→ Exercise goal:
Read through the material below and find each line that has the word "shapes"; copy it.

→ Records for processing:

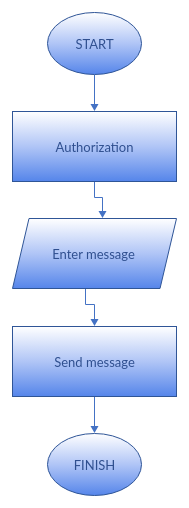
<!DOCTYPE html>
<html lang="en">
<head>
<meta charset="utf-8">
<title>Message flowchart</title>
<style>
:root {
  --paper: #ffffff;
  --outline: #2f5597;
  --arrow: #4472c4;
  --label: #2f4f8f;
}
* { box-sizing: border-box; }
html, body { margin: 0; overflow: hidden; background: var(--paper); }
.flowchart {
  position: relative;
  width: 189px;
  height: 508px;
  overflow: hidden;
  font: 13px/16px Lato, "Open Sans", sans-serif;
  color: var(--label);
}
.shapes { position: absolute; inset: 0; display: block; }
.node { fill: url(#node-fill); stroke: var(--outline); stroke-width: 1; }
.connector { fill: none; stroke: var(--arrow); stroke-width: 1; }
.arrowhead { fill: var(--arrow); }
.label {
  position: absolute;
  display: flex;
  align-items: center;
  justify-content: center;
  white-space: nowrap;
}
.terminal { left: 47px; width: 95px; height: 63px; }
.step { left: 12px; width: 165px; height: 71px; }
.start { top: 12px; }
.authorization { top: 111px; }
.enter { top: 218px; left: 11px; }
.send { top: 326px; }
.finish { top: 433px; }
</style>
</head>
<body>
<main class="flowchart">
  <svg class="shapes" width="189" height="508" viewBox="0 0 189 508" aria-hidden="true">
    <defs>
      <linearGradient id="node-fill" x1="0" y1="0" x2="0" y2="1">
        <stop offset="0" stop-color="#ffffff"/>
        <stop offset="0.5" stop-color="#b0c5f6"/>
        <stop offset="1" stop-color="#5585ea"/>
      </linearGradient>
      <polygon id="arrowhead" class="arrowhead" points="-4,-7 4,-7 0,0"/>
    </defs>
    <g class="nodes">
      <ellipse class="node" cx="94.5" cy="43.5" rx="47" ry="31"/>
      <rect class="node" x="12.5" y="111.5" width="164" height="70"/>
      <polygon class="node" points="29,218.5 176.5,218.5 160,288.5 12.5,288.5"/>
      <rect class="node" x="12.5" y="326.5" width="164" height="70"/>
      <ellipse class="node" cx="94.5" cy="464.5" rx="47" ry="31"/>
    </g>
    <g class="connectors">
      <path class="connector" d="M94.5 75V106"/>
      <path class="connector" d="M94.5 182V197.5H102.5V213"/>
      <path class="connector" d="M85.5 289V304.5H94.5V321"/>
      <path class="connector" d="M94.5 397V428"/>
      <use href="#arrowhead" x="94.5" y="111"/>
      <use href="#arrowhead" x="102.5" y="218"/>
      <use href="#arrowhead" x="94.5" y="326"/>
      <use href="#arrowhead" x="94.5" y="433"/>
    </g>
  </svg>
  <div class="label terminal start">START</div>
  <div class="label step authorization">Authorization</div>
  <div class="label step enter">Enter message</div>
  <div class="label step send">Send message</div>
  <div class="label terminal finish">FINISH</div>
</main>
</body>
</html>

→ Finished task:
.shapes { position: absolute; inset: 0; display: block; }
  <svg class="shapes" width="189" height="508" viewBox="0 0 189 508" aria-hidden="true">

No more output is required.